The federal and state governments have not yet reached an agreement on hardship regulations for small and medium-sized companies, which suffer particularly badly from high energy costs. “We agree that there must be a hardship regulation,” said the vice-chairman of the conference, the North Rhine-Westphalian Prime Minister Hendrik Wüst (CDU). However, there is still no agreement as to who will bear the costs.
In principle, the federal government is responding to the demands of the federal states as part of its 200 billion euro aid package for energy price brakes. They had complained about a “winter gap”, since the planned gas price brake should only apply from March 2023 – and thus only after the most heating-intensive months. Now the decision says: “Retroactivity to February 1, 2023 is sought.” In December, the federal government will take over the down payments of all gas and district heating customers. The only open question is what the aid for January should look like. Wüst and Weil appealed to the federal government that there should be no gap.
>> Also read here: Relief in the energy crisis threatens a price-stimulus spiral

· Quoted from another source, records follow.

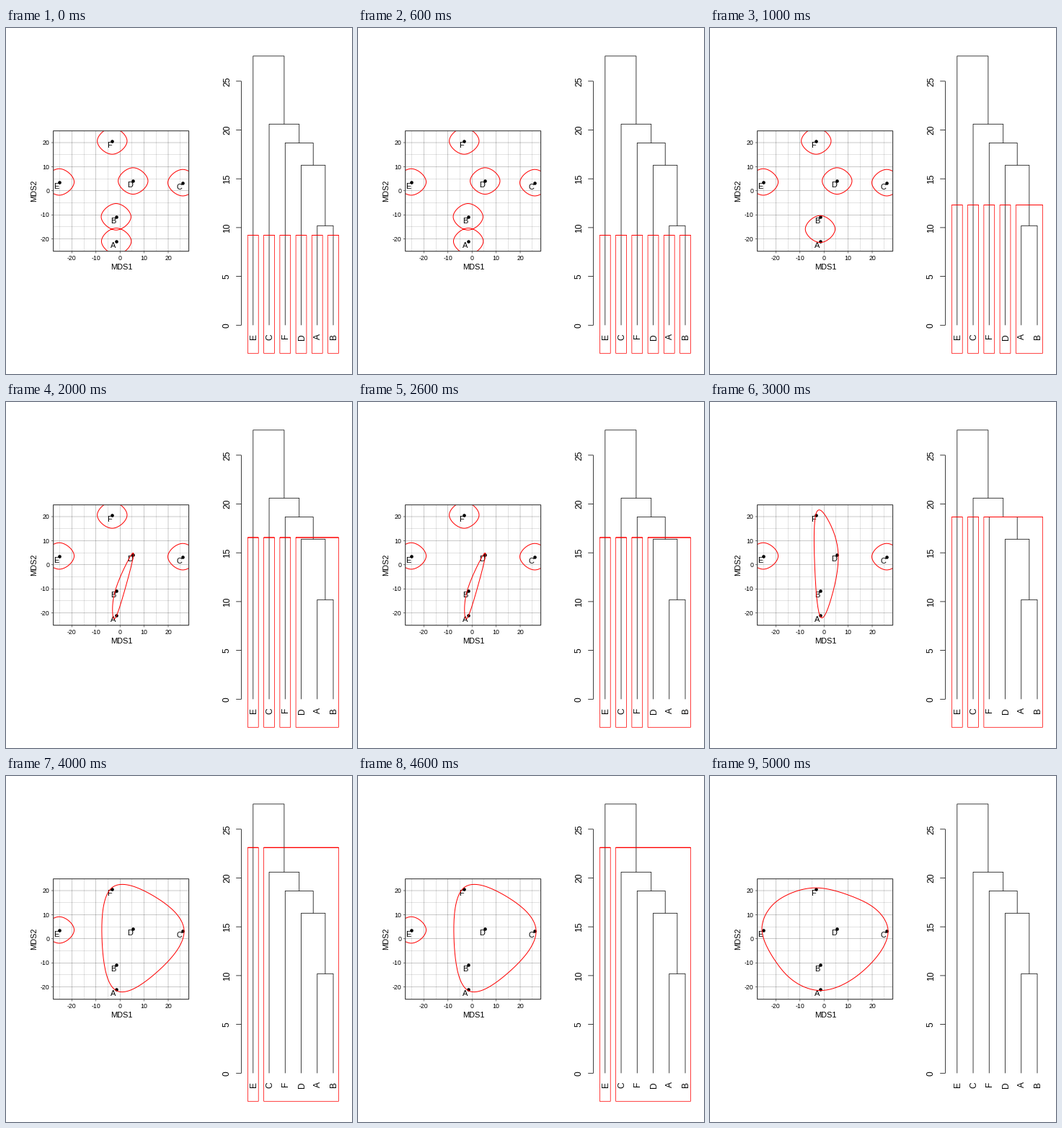
Write a matplotlib script that moves like this. It is 480x480 px and loops after 6 s.

```python
import numpy as np
import matplotlib.pyplot as plt
from matplotlib.animation import FuncAnimation
from matplotlib.patches import Rectangle

SIZE = 480
plt.rcParams["font.family"] = "Liberation Sans"
plt.rcParams["path.snap"] = False

fig = plt.figure(figsize=(SIZE / 72, SIZE / 72), dpi=72, facecolor="white")
ax = fig.add_axes([0, 0, 1, 1])
ax.set_xlim(0, SIZE)
ax.set_ylim(SIZE, 0)
ax.axis("off")


def line(xs, ys, lw, **kw):
    kw.setdefault("color", "black")
    kw.setdefault("solid_capstyle", "butt")
    return ax.plot(xs, ys, lw=lw, **kw)[0]


def label(x, y, s, size, ha="center", turn=0):
    ax.text(x, y, s, size=size, ha=ha, va="baseline", rotation=turn,
            rotation_mode="anchor", zorder=4)


# ---- scatter panel ----
LEFT, RIGHT, TOP, BOTTOM = 65.6, 253.6, 142.7, 309.7
SPAN = np.array([RIGHT - LEFT, BOTTOM - TOP])
UNIT = 3.34


def px(v):
    return 158.2 + UNIT * v


def py(v):
    return 225.8 - UNIT * v


for v in range(-25, 26, 5):
    major = v % 10 == 0
    lw = 0.21 if major else 0.11
    line([px(v)] * 2, [TOP, BOTTOM], lw, zorder=1)
    if TOP < py(v) < BOTTOM:
        line([LEFT, RIGHT], [py(v)] * 2, lw, zorder=1)
    if major:
        line([px(v)] * 2, [BOTTOM, BOTTOM + 2.75], 0.53)
        line([LEFT - 2.75, LEFT], [py(v)] * 2, 0.53)
        label(px(v), 322, str(v), 8.8)
        label(60.6, py(v) + 3.1, str(v), 8.8, "right")

panel = Rectangle((LEFT, TOP), *SPAN, fill=False, ec="#333333", lw=1.07, zorder=6)
ax.add_patch(panel)
label(160, 335.3, "MDS1", 11)
label(42.4, 226, "MDS2", 11, turn=90)

POINTS = {
    "A": (153.1, 295.9), "B": (152.7, 261.9), "C": (245.2, 214.6),
    "D": (176.3, 212.2), "E": (73.9, 213.6), "F": (147.3, 156.8),
}
for name, (x, y) in POINTS.items():
    ax.plot(x, y, "o", ms=4.6, mew=0, color="black", zorder=3)
    label(x - 0.4, y + 9.1, name, 11, "right")


# ---- smooth outlines ----
def g_blend(u):
    return u * (1 + u * (2 + u * (-4 + u * (3 - u))))


def h_blend(u):
    return u * (1 + u * (2 + u * u * (-2 - u)))


def xspline(pts, n=40):
    """Closed X-spline with shape -1, passing through every point."""
    t = np.linspace(0, 1, n)[:, None]
    w = [h_blend(-t), g_blend(1 - t), g_blend(t), h_blend(t - 1)]
    total = sum(w)
    count = len(pts)
    parts = [sum(w[j] * pts[(i + j - 1) % count] for j in range(4)) / total
             for i in range(count)]
    return np.vstack(parts)


def outline(names, spread=0.1, expand=0.01):
    pts = np.array([POINTS[c] for c in names]) / SPAN
    mid = pts.mean(axis=0)
    if len(pts) == 1:
        pts = mid + spread * np.array([(0, -1), (1, 0), (0, 1), (-1, 0)])
    elif len(pts) == 2:
        d = pts[1] - pts[0]
        side = spread * np.array([-d[1], d[0]]) / np.hypot(*d)
        pts = np.vstack([pts, mid + side, mid - side])
    off = pts - mid
    off = off[np.argsort(np.arctan2(off[:, 1], off[:, 0]))]
    off *= 1 + expand / np.hypot(off[:, 0], off[:, 1])[:, None]
    return xspline((mid + off) * SPAN)


# ---- dendrogram ----
LEAVES = "ECFDAB"
STEP = 22.24
BASE = 412.3


def leaf_x(i):
    return 342.8 + STEP * i


def hy(v):
    return BASE - 13.54 * v


line([326.4] * 2, [BASE, hy(25)], 0.75)
for v in range(0, 26, 5):
    line([319.2, 326.4], [hy(v)] * 2, 0.75)
    label(310, hy(v), str(v), 12, turn=90)

for i, c in enumerate(LEAVES):
    label(leaf_x(i) + 4.2, 424, c, 12, "right", 90)

# merge heights, from the last leaf leftwards
node_x, node_y = leaf_x(5), BASE
for i, y in zip(range(4, -1, -1), (274.3, 190.3, 159.4, 133.3, 38.9)):
    x = leaf_x(i)
    line([x, x, node_x, node_x], [BASE, y, y, node_y], 0.75,
         solid_joinstyle="miter")
    node_x, node_y = (x + node_x) / 2, y

# ---- clusters at each cut ----
HULLS = ("B", "AB", "ABD", "ADF", "ACF", "ACEF")
CUTS = (287.5, 245.5, 188.0, 159.5, 99.2)
GAP = np.full((1, 2), np.nan)


def box(first, last, top):
    pad = STEP / 3
    x0, x1 = leaf_x(first) - pad, leaf_x(last) + pad
    return np.array([(x0, top), (x1, top), (x1, 451.3), (x0, 451.3),
                     (x0, top), (x1, top)])


def joined(parts):
    if not parts:
        return [], []
    return np.vstack([p for part in parts for p in (part, GAP)]).T


def closed(curve):
    return np.vstack([curve, curve[:1]])


rings = line([], [], 1.0, color="red", zorder=5)
rings.set_clip_path(panel)
boxes = line([], [], 0.75, color="red", zorder=5, solid_joinstyle="miter")


def draw(step):
    singles = 5 - step
    rings.set_data(*joined([closed(outline(g))
                            for g in (*LEAVES[:singles], HULLS[step])]))
    frames = []
    if singles:
        top = CUTS[step]
        frames = [box(i, i, top) for i in range(singles)]
        frames.append(box(singles, 5, top))
    boxes.set_data(*joined(frames))
    return rings, boxes


anim = FuncAnimation(fig, draw, frames=6, interval=1000, repeat=True,
                     repeat_delay=0, blit=False)
plt.show()
```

The countries had also called for relief for households and companies that use oil. Wüst spoke of a “justice gap”. Here, the federal government is now offering a regulation within the framework of a hardship fund. The union-governed federal states called for a reduction in sales tax.
The federal states are basically satisfied with the sum from the hardship fund; according to the Prime Ministers of Lower Saxony and North Rhine-Westphalia, they could have imagined more in terms of refugee costs. The countries are expecting almost 16 billion euros for this year and next, as more refugees than in the crisis year 2015 have already arrived – and not only from Ukraine.
The federal government provided two billion euros in the spring and now wants to contribute a further 1.5 billion euros. In 2023 it should be 2.75 billion euros. The federal and state governments want to talk at least “about further developments” in Easter 2023. The federal government has recognized that it has to contribute to the refugee costs on a permanent basis, the state side said with satisfaction.
The 49-euro ticket comes as a “Deutschlandticket”
The federal camps also agree on the question of launching a successor model for the summer discount ticket in local transport. There should be a “digital Deutschlandticket valid throughout Germany” from 2023. Since the new discount campaign for a 49-euro ticket will tear deep holes in the coffers of the transport companies, the federal government is transferring 1.5 billion euros to the federal states, which are to inject an amount of the same amount again. “It’s an introductory price. The price will rise,” said Wüst.
What is more important to the states, however, is that the federal government, after much hesitation, is also prepared to provide one billion euros more a year for local transport. The regionalization funds with which the federal states order bus and train lines will be around eleven billion euros in the future.
They should also increase by three percent annually instead of the previous 1.8 percent, thus cushioning inflation. The federal states, however, had demanded at least 1.5 billion euros extra and this already in 2022. They fear that the transport companies would otherwise have to discontinue transport offers.
>> Also read here: What is known so far about the 49-euro ticket
The federal government has shown no accommodation at all with the planned housing benefit reform. With it, the federal government wants to increase the rent subsidy for the needy and expand the circle of beneficiaries from 640,000 households to two million. The federal states are to bear half of the costs of four billion euros, which they have so far rejected. The union prevailed. The federal and state governments should continue to share the costs in the future.